The legislation will next be heard in the Government Operations Committee.
Tennessee Officials, Meteorologists Promoting Preparedness For Severe Weather Awareness Week
Tennessee’s Severe Weather Awareness Week is February 26 to March 4, and the Tennessee Emergency Management Agency (TEMA), the Tennessee Department of Health (TDH), and the National Weather Service (NWS) are asking Tennesseans to make severe weather planning and preparedness a priority.
In addition, NWS offices in Nashville, Memphis, and Morristown are planning a series of education and training events, using each day of Severe Weather Awareness Week to focus on a different severe weather threat. Information on these activities is available at weather.gov/ohx/swaw2017.
As part of Preparedness Week, TDH urges Tennesseans to make emergency plans before a flood, tornado, or other threat is imminent, so there is time to decide what actions should be taken to be protected in an emergency situation.
TDH recommends thinking about the weather events in your area or while you travel and making a plan before the crisis comes. Ideas recommended include: writing down your emergency plan, talking with family and friends about where you will meet in an emergency situation, putting an emergency kit together, and communicating where you will go if you must evacuate and cannot return home during severe weather.

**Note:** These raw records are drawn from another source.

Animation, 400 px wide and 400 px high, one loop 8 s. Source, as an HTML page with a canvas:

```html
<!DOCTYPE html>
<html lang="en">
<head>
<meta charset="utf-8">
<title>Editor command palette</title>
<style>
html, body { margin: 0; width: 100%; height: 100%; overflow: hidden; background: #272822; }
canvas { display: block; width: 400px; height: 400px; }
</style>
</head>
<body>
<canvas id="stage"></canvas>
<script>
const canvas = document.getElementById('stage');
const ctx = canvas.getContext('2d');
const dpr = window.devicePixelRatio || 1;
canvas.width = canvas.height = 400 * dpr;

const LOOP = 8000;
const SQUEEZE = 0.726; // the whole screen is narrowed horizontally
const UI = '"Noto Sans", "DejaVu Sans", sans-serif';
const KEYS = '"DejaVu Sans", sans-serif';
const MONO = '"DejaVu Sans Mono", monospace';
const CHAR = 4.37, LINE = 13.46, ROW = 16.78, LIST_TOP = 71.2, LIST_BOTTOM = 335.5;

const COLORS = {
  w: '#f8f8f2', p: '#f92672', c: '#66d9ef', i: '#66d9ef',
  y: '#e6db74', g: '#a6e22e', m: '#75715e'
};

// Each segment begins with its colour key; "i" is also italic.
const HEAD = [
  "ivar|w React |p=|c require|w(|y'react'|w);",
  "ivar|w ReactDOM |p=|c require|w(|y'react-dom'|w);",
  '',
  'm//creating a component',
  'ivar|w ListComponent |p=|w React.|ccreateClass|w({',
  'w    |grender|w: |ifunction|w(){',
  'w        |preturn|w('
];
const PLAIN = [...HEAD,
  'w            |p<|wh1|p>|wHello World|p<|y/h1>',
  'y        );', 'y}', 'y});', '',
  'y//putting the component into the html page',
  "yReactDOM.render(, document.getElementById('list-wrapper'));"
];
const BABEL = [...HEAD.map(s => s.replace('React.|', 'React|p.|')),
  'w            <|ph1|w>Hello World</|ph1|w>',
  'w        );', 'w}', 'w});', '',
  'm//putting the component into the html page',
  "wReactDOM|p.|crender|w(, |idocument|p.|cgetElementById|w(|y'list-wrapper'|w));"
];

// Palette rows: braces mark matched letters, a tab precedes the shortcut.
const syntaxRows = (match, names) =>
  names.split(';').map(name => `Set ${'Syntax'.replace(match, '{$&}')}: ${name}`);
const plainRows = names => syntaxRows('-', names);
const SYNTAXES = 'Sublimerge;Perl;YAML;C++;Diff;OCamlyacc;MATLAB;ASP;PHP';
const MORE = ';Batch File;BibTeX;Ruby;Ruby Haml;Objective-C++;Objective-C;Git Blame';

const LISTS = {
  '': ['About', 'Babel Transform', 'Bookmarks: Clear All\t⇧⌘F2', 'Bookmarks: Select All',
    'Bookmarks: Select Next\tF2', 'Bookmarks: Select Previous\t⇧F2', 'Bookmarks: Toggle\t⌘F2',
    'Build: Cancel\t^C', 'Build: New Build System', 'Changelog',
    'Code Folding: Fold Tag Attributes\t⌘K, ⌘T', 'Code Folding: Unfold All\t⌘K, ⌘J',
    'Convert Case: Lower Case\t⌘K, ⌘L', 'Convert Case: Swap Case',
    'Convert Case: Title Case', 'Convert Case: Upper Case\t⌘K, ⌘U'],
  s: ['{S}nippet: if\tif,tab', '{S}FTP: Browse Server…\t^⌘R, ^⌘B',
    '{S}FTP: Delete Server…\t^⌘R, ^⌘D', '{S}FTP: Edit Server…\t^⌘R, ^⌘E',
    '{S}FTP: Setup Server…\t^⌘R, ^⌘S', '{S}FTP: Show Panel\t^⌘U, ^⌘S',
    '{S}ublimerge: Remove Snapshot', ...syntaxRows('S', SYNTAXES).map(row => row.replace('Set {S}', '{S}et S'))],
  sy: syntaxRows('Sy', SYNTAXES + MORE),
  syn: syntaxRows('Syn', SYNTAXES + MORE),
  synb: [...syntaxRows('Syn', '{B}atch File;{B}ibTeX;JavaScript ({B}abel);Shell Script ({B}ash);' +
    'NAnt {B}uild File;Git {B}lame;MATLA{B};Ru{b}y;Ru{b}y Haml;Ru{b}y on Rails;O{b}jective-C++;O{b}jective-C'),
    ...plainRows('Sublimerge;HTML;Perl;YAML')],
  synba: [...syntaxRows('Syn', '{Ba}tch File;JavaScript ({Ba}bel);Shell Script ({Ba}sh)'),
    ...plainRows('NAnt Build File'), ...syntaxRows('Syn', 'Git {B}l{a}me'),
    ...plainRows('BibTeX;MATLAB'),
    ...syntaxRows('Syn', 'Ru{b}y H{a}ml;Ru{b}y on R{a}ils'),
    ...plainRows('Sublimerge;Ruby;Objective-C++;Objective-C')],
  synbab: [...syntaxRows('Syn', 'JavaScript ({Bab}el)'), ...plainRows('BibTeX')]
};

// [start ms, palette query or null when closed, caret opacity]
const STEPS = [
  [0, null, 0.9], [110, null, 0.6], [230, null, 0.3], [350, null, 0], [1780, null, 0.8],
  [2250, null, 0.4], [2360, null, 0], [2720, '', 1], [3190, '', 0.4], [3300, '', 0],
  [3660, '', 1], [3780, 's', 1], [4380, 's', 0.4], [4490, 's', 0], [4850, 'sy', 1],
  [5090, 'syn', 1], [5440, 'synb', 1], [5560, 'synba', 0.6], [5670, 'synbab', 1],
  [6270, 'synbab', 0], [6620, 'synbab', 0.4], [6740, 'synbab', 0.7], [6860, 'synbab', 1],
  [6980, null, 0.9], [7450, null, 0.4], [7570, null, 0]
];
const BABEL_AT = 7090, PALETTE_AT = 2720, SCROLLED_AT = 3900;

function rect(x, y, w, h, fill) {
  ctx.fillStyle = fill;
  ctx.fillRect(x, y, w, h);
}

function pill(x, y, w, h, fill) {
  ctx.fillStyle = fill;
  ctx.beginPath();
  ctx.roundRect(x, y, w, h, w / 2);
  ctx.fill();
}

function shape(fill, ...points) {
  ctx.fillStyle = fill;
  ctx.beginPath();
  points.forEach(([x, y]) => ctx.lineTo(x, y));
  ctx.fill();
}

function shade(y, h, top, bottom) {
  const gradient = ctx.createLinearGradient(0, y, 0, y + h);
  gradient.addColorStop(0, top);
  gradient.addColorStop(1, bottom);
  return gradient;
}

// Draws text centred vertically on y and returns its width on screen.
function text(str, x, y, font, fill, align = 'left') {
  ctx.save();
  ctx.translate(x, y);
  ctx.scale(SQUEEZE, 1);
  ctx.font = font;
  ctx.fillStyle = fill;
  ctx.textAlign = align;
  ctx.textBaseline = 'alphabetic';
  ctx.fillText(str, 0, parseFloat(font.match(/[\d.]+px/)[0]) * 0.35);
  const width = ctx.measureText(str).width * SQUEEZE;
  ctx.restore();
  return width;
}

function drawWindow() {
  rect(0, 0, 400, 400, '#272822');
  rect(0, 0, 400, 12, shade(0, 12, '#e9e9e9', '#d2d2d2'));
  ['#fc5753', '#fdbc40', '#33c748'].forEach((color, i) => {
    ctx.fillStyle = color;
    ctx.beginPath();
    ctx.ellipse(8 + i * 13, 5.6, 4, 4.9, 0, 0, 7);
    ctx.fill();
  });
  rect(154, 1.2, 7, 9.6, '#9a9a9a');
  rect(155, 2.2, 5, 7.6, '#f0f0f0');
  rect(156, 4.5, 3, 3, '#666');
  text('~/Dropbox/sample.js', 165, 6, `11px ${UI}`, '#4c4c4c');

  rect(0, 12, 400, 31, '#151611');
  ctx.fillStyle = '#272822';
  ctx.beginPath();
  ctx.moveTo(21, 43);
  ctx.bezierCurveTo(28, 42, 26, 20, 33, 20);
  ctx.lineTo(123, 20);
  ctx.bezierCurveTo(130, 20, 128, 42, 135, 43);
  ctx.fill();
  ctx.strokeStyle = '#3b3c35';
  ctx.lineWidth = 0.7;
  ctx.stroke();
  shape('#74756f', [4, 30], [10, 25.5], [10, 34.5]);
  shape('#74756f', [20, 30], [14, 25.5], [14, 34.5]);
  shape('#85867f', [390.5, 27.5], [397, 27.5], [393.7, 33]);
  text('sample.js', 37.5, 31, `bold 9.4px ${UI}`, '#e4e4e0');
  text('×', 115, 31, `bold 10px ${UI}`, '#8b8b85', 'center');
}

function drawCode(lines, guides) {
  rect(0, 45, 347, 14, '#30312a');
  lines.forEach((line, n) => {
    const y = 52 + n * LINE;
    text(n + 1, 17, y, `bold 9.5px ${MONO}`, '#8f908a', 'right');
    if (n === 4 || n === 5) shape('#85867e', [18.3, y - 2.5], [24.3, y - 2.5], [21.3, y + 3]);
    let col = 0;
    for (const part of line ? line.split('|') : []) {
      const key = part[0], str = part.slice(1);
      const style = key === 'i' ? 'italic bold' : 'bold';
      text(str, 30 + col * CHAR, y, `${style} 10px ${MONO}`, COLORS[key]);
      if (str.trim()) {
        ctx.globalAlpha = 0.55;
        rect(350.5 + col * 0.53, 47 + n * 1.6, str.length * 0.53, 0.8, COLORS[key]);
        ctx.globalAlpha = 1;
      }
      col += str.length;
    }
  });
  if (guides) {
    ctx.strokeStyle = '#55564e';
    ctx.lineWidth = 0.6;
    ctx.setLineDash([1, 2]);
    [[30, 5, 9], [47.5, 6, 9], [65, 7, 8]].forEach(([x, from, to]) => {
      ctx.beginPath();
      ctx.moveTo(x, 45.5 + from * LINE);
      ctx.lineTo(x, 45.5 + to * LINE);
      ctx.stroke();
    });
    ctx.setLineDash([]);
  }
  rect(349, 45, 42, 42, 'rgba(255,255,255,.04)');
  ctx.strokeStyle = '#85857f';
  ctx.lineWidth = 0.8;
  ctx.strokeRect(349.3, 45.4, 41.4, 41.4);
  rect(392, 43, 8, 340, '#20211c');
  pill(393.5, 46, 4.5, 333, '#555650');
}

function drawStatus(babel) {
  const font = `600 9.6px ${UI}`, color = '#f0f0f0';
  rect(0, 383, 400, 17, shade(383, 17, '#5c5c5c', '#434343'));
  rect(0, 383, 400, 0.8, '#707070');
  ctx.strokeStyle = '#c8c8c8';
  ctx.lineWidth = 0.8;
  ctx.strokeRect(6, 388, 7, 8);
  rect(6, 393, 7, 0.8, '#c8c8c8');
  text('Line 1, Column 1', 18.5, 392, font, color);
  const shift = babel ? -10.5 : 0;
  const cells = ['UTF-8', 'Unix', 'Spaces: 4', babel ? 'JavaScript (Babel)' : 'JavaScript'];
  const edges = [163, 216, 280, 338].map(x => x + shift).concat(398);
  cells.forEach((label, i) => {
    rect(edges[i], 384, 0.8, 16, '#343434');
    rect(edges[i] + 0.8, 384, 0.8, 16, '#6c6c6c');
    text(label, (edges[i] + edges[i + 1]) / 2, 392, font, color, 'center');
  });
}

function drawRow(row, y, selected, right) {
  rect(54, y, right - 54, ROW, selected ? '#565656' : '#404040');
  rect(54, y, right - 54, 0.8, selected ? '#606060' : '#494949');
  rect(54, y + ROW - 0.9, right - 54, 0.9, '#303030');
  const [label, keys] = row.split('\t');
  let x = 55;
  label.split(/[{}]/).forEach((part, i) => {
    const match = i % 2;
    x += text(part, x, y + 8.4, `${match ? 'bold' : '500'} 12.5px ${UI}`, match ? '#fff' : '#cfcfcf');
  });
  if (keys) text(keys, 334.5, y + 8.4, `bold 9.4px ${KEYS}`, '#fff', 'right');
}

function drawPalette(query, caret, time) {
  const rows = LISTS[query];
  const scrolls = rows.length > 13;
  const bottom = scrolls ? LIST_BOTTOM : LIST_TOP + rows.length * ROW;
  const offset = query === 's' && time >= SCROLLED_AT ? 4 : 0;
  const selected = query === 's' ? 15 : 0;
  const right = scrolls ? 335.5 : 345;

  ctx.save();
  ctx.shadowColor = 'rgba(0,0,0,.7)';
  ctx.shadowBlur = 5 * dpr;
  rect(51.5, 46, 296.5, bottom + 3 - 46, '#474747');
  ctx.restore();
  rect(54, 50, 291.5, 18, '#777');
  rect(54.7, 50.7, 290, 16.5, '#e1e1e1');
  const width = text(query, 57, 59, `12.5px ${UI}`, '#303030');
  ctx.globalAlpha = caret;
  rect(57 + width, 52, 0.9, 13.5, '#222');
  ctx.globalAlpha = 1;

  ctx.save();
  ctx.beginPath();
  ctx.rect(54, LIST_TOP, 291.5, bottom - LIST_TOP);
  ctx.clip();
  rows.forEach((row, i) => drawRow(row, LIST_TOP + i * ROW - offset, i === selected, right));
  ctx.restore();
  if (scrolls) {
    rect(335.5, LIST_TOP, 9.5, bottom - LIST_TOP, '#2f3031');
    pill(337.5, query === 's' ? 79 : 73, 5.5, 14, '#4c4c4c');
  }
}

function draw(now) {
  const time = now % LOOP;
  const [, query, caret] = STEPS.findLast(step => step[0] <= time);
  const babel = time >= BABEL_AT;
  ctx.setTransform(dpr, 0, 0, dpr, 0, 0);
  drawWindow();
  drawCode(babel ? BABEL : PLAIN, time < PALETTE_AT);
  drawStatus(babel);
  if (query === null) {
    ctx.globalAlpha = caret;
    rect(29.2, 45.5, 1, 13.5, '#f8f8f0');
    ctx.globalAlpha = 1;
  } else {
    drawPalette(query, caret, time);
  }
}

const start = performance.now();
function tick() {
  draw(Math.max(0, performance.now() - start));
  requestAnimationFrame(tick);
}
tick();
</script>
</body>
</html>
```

The most important preparedness tip for severe weather is to stay informed to its potential by watching for weather updates and warnings on TV or listening to the radio.
At a minimum, emergency officials recommend that preparedness kits should include one gallon of water per-day, per-person, and per-pet, for three to five days. The kit should also have enough non-perishable food for each family member, and pets, for three to five days.

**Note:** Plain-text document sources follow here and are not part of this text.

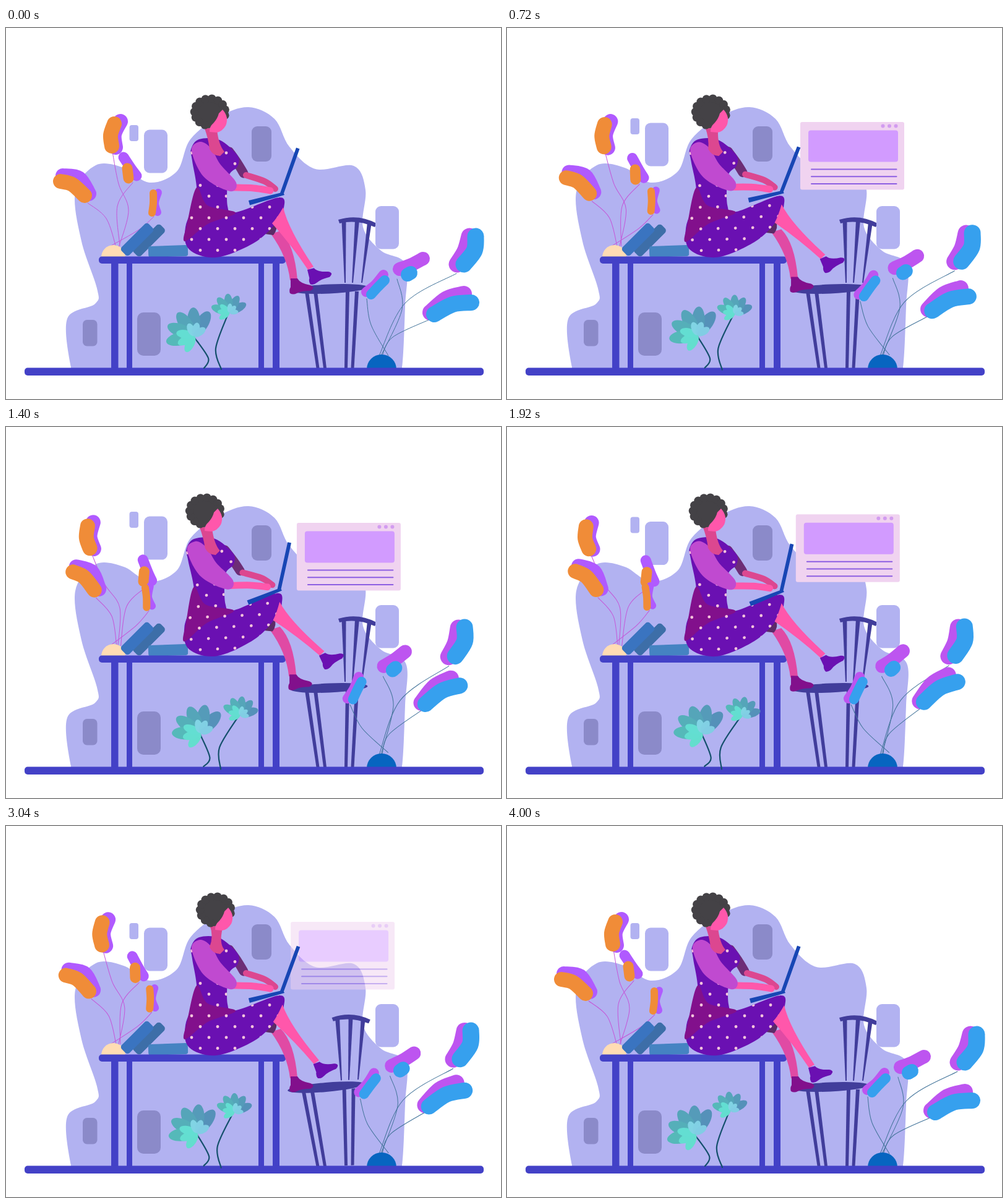
Animation, 800 px wide and 600 px high, one loop 4.04 s. Source, as an HTML page:

```html
<!DOCTYPE html>
<html lang="en">
<head>
<meta charset="utf-8">
<title>Working on the desk</title>
<style>
  html, body { margin: 0; width: 100%; height: 100%; overflow: hidden; background: #fff; }
  svg { display: block; width: 800px; height: 600px; }
</style>
</head>
<body>
<svg id="stage" viewBox="0 0 800 600"></svg>
<script>
const lilac = '#b2b2f1', slate = '#8b8ac9', indigo = '#4341c7', wood = '#413d9b';
const purple = '#6a10b2', plum = '#82108c', pink = '#ff57ab', rose = '#dc4790', dark = '#444246';
const loop = 4040, step = 40;

// Smooth curve through "x,y x,y ..." points
const curve = (text, closed) => {
  const p = text.split(' ').map(q => q.split(',').map(Number)), n = p.length;
  const at = i => closed ? p[(i + n) % n] : p[Math.max(0, Math.min(n - 1, i))];
  let d = 'M' + p[0];
  for (let i = 0; i < (closed ? n : n - 1); i++) {
    const [a, b, c, e] = [at(i - 1), at(i), at(i + 1), at(i + 2)];
    d += 'C' + [0, 1].map(k => b[k] + (c[k] - a[k]) / 6) + ' ' + [0, 1].map(k => c[k] - (e[k] - b[k]) / 6) + ' ' + c;
  }
  return d;
};
const solid = (fill, d) => `<path fill="${fill}" d="${d}"/>`;
const shape = (fill, pts) => solid(fill, curve(pts, true));
const line = (stroke, w, pts) =>
  `<path fill="none" stroke="${stroke}" stroke-width="${w}" stroke-linecap="round" d="${curve(pts)}"/>`;
const box = (fill, x, y, w, h, r, turn = 0) =>
  `<rect fill="${fill}" x="${x}" y="${y}" width="${w}" height="${h}" rx="${r}" transform="rotate(${turn} ${x + w / 2} ${y + h / 2})"/>`;
const dot = (fill, x, y, r) => `<circle fill="${fill}" cx="${x}" cy="${y}" r="${r}"/>`;
const times = (n, make) => Array.from({ length: n }, (_, i) => make(i)).join('');

// Cosine easing from 0 to 1, and there and back
const rise = (t, a, b) => (1 - Math.cos(Math.PI * Math.max(0, Math.min(1, (t - a) / (b - a))))) / 2;
const bump = (t, a, peak, b) => rise(t, a, peak) - rise(t, peak, b);

// Groups whose attributes depend on the time
const motions = [];
const moving = (attrs, ...parts) => {
  const id = 'm' + motions.length;
  motions.push([id, attrs]);
  return `<g id="${id}">${parts.join('')}</g>`;
};
const turning = (pivot, angle, ...parts) =>
  moving(t => ({ transform: `rotate(${angle(t)} ${pivot})` }), ...parts);

const lean = t => -2.6 * bump(t, 0, 1400, 2500);
const nod = t => 10 * bump(t, 2000, 2800, loop) - 8 * bump(t, 720, 1450, 2400);
const chairTilt = t => 2.5 * (rise(t, 3480, 4000) - rise(t, 1880, 2600));
const kick = t => -12.5 * (rise(t, 0, 720) - rise(t, 2600, 3480));
const toes = t => 5 * bump(t, 0, 720, 3000);
const typing = t => 3 * bump(t, 0, 720, loop) - 9 * bump(t, 720, 1680, 2600);

const backdrop = shape(lilac, '105,549 99,470 144,446 147,421 122,345 112,265 145,222 190,226 232,250 276,232 298,180 345,143 392,128 434,147 458,192 500,228 562,223 581,262 577,322 606,360 646,382 645,450 640,549 630,555 115,555');

const panels = moving(t => ({ transform: `translate(0 ${-20 * bump(t, 0, 1350, 2600)})` }),
  box(lilac, 199.5, 157, 14.5, 26, 4), box(lilac, 223, 164.5, 38, 70, 9));

const browser = moving(t => ({
  transform: `translate(${(720 - t) * .006} ${3 * rise(t, 720, 1400) - 14 * bump(t, 1400, 1960, 2600)})`,
  opacity: rise(t, 440, 600) - rise(t, 2960, 3120)
}),
  box('#f0d3f0', 474, 152, 168, 109.5, 3),
  times(3, i => dot('#d29cf0', 607.5 + 10.5 * i, 158.5, 3)),
  box('#d29bff', 487, 165.5, 145, 51, 4),
  times(3, i => line('#8d5fe2', 2, `492,${228.5 + 11.8 * i} 629.5,${228.5 + 11.8 * i}`)));

const spindle = (x, y, foot) => solid(wood, `M${x - 3.5} ${y}h7L${foot + 1} 412h-2Z`);
const chairLeg = (x, foot) => solid(wood, `M${x - 3} 426h6L${foot + 2.5} 550h-5Z`);
const chair = turning('530 549', chairTilt,
  solid(wood, 'M537 310Q569 300 599 316L596 322Q567 309 539 316Z'),
  spindle(546, 312, 548), spindle(567.5, 311, 560), spindle(587.5, 314, 575),
  chairLeg(486, 504), chairLeg(500, 515.5), chairLeg(552, 549.5), chairLeg(567, 560),
  '<ellipse fill="#413d9b" cx="522.5" cy="422" rx="62" ry="7.5" transform="rotate(-2.5 522 422)"/>');

// A swaying stem with a two-tone bean: two thick strokes side by side
const plant = (pivot, stem, back, front) => (turn, peak, width, path, backSpine, frontSpine) =>
  turning(pivot, t => turn * bump(t, 0, peak, loop),
    line(stem, 1, path), line(back, width, backSpine), line(front, width, frontSpine));

const warm = plant('178 360', '#c456d8', '#b05aff', '#f08c38');
const leftPlant = [
  warm(-13.5, 1760, 24, '172,200 182,252 198,295 182,355', '185,151 175,172 177,193', '175,155 169,173 171,191'),
  warm(10.8, 1760, 24, '132,283 162,308 178,355', '92,239 118,243 134,268', '88,248 107,253 127,271'),
  warm(13.4, 1760, 17, '205,250 180,288 184,352', '190,209 202,227 211,239', '196,227 198,243'),
  warm(-8.6, 1760, 12, '239,305 215,326 170,352', '246,266 241,283 245,298', '238,267 238,283 236,299')
].join('') + solid('#ffdcb4', 'M154 371a19.5 20 0 0 1 39 0Z');

const cool = plant('606 530', '#43749a', '#bd55f0', '#36a0ee');
const rightPlant = [
  cool(-5.7, 1760, 27, '728,397 645,445 603,530', '749,337 742,361 729,382', '759,337 757,360 740,382'),
  cool(-13.6, 2000, 26, '688,470 625,500 608,530', '686,460 712,438 740,430', '692,463 722,447 752,444'),
  cool(-12, 1860, 22, '632,406 640,455 606,530', '636,390 655,383 674,373', '649,399 654,396'),
  cool(-18.4, 1600, 16, '583,438 590,480 618,530', '582,427 597,415 610,399', '590,431 601,419 612,408')
].join('') + solid('#0765c0', 'M583 552a24 24 0 0 1 48 0Z');

// Petals fanned over three rings, each ring shifting in hue
const ring = (n, from, to, len, w, hue, hueStep, light) => times(n, i =>
  `<ellipse fill="hsl(${hue + hueStep * i} ${light > 60 ? 65 : 42}% ${light}%)" cx="${len / 2}" rx="${len / 2}" ry="${w}"
    transform="rotate(${from + (to - from) * i / (n - 1)})"/>`);
const flower = (x, y, turn, size) => `<g transform="translate(${x} ${y}) rotate(${turn}) scale(${size})">` +
  ring(5, -58, -192, 46, 10.5, 204, -6, 53) + ring(3, -243, -170, 29, 7, 172, 1, 63) + ring(3, -115, -35, 22, 6, 190, 2, 70) + '</g>';
const bloom = (pivot, path, head) => turning(pivot, t => 13 * bump(t, 0, 1780, loop), line('#14506c', 2.2, path), head);

const shoe = (fill, x, y, turn) =>
  `<g transform="translate(${x} ${y}) rotate(${turn})">${solid(fill, 'M0 0h11q4 8 21 11q9 4 0 9q-15 0 -22 4q-6 3 -11 0q-2 -5 1 -10z')}</g>`;

const dress = curve('299,196 312,180 345,181 374,206 374,224 360,240 358,288 372,298 441,274 449,291 436,316 400,348 340,371 296,358 290,322 308,270 301,215', true);
const spots = times(10, row => times(6, col =>
  dot('#f6c3dc', 300 + 28 * col + 14 * (row % 2), 202 + 17.5 * row, 2.4)));

const woman = turning('330 360', lean,
  line('#6d2d76', 15, '361,200 375,220 384,235'),
  line(rose, 10, '388,238 418,248 435,260'),
  turning('440 330', t => -1.1 * lean(t),
    solid('#e04aa4', 'M428 333L444 328Q466 350 471 407L459 408Q455 370 428 333Z'),
    shoe(plum, 460, 405, 0)),
  solid('#5c2a68', 'M405 331L436 314Q440 326 432 335Z'),
  `<clipPath id="dress"><path d="${dress}"/></clipPath>`,
  solid(purple, dress),
  shape(plum, '308,258 326,287 371,299 326,317 289,345 293,315'),
  `<g clip-path="url(#dress)">${spots}</g>`,
  turning('437 300', kick,
    solid(pink, 'M448 290Q456 325 497 386L488 391Q462 352 430 316Q439 306 448 290Z'),
    turning('491 389', toes, shoe(purple, 487, 391, -14))),
  turning('447 268', typing,
    solid('#1746b4', 'M392 279L448 265.5L450 270L394 286.5ZM443 267L469 193.5L474.5 195.5L448 270Z')),
  line(pink, 11, '366,258 400,259 427,263'),
  shape('#c04ad0', '300,198 314,184 332,195 346,220 372,250 362,264 320,241'));

// The neck joins the leaning torso to the nodding head
const neck = t => {
  const top = nod(t), base = lean(t) * 2.8;
  return `M${320 + top} 160Q${327 + top} 178 ${329 + base} 196Q${335 + base} 207 ${346 + base} 207
    L${353 + base} 200Q${344 + base} 190 ${341 + top} 165Z`;
};
const head = moving(t => ({ transform: `translate(${nod(t)} 0)` }),
  `<ellipse fill="${dark}" cx="327" cy="137" rx="26" ry="25"/>`,
  times(12, i => {
    const a = 1.9 + .42 * i;
    return dot(dark, 329.5 + 25 * Math.cos(a), 136 + 22 * Math.sin(a), 6.8);
  }),
  solid(pink, 'M350 132Q361 144 355 158Q349 168 340 169L329 168Q328 160 336 153Q342 146 344 138Z'));

const deskLeg = (x, w) => box(indigo, x, 374, w, 178, 1);

document.getElementById('stage').innerHTML = [
  backdrop,
  box(slate, 397, 159, 32, 57, 9), box(slate, 124, 472, 23.5, 42.5, 7), box(slate, 212, 460, 38, 70, 10),
  panels, browser, chair, box(lilac, 597, 288, 38, 69.5, 9),
  leftPlant,
  box('#3d6ea8', 200, 335, 62, 17, 5, -45), box('#3a74c0', 181, 333, 62, 18, 5, -45), box('#4583c2', 230, 352, 64, 18, 4, -2),
  deskLeg(170, 11.5), deskLeg(195, 9), deskLeg(408, 9), deskLeg(431, 11),
  box(indigo, 150, 369.5, 302, 11.5, 5),
  woman, moving(t => ({}), solid(rose, '')).replace('<path', '<path id="neck"'), head,
  rightPlant,
  box(indigo, 30, 549.5, 742, 12.5, 5),
  bloom('325 546', '304,500 327,534 320,550', flower(304, 498, 0, 1)),
  bloom('341 548', '359,462 339,518 348,552', flower(361, 460, 30, .66))
].join('');

const el = id => document.getElementById(id);
const draw = t => {
  for (const [id, attrs] of motions)
    for (const [name, value] of Object.entries(attrs(t))) el(id).setAttribute(name, value);
  el('neck').setAttribute('d', neck(t));
};
const tick = now => {
  draw(Math.floor(now / step) * step % loop);
  requestAnimationFrame(tick);
};
draw(0);
requestAnimationFrame(tick);
</script>
</body>
</html>
```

Other items that every kit should include: flashlight, battery-powered radio, extra batteries, first-aid kit, personal hygiene items, cell phone charger or solar charger, and copies of important family documents.
It is also very important that emergency kits contain extra supplies of medications, especially for those with chronic health conditions.
House Republicans Encourage Growing And Selling Of Tennessee-Based Agricultural Products
This week in Nashville, House Republicans moved forward with legislation to help encourage the growing and selling of Tennessee-based agricultural products across the state.
As filed, House Bill 299 is a pro-small business bill that removes governmental regulations and red tape that have placed undue burdens on the distribution of homegrown, locally produced food products.
Currently, all food manufacturers, regardless of size, are required to be licensed and inspected by the Tennessee Department of Agriculture, incurring fees and other payments due to the state. House Bill 299 removes these licensing costs, allowing home-kitchens and small start-up companies the ability to thrive without being burdened by unnecessary fees and expenses.
Over the last several years, many rural communities across Tennessee have newly established farmers markets and local kitchens that continue to grow in size and offerings to the public. Because of current regulations, however, these groups have had difficulty expanding because of the high fees associated with providing these services.
If passed, House Bill 299 would stop the licensing and inspections required by the Department of Agriculture at over 150 existing domestic kitchens. This will allow for growth in our rural communities and at small business start-ups and farmers markets in all parts of the state.
The full text of House Bill 299 can be accessed by visiting the Tennessee General Assembly website at: http://www.capitol.tn.gov/Bills/110/Bill/HB0299.pdf.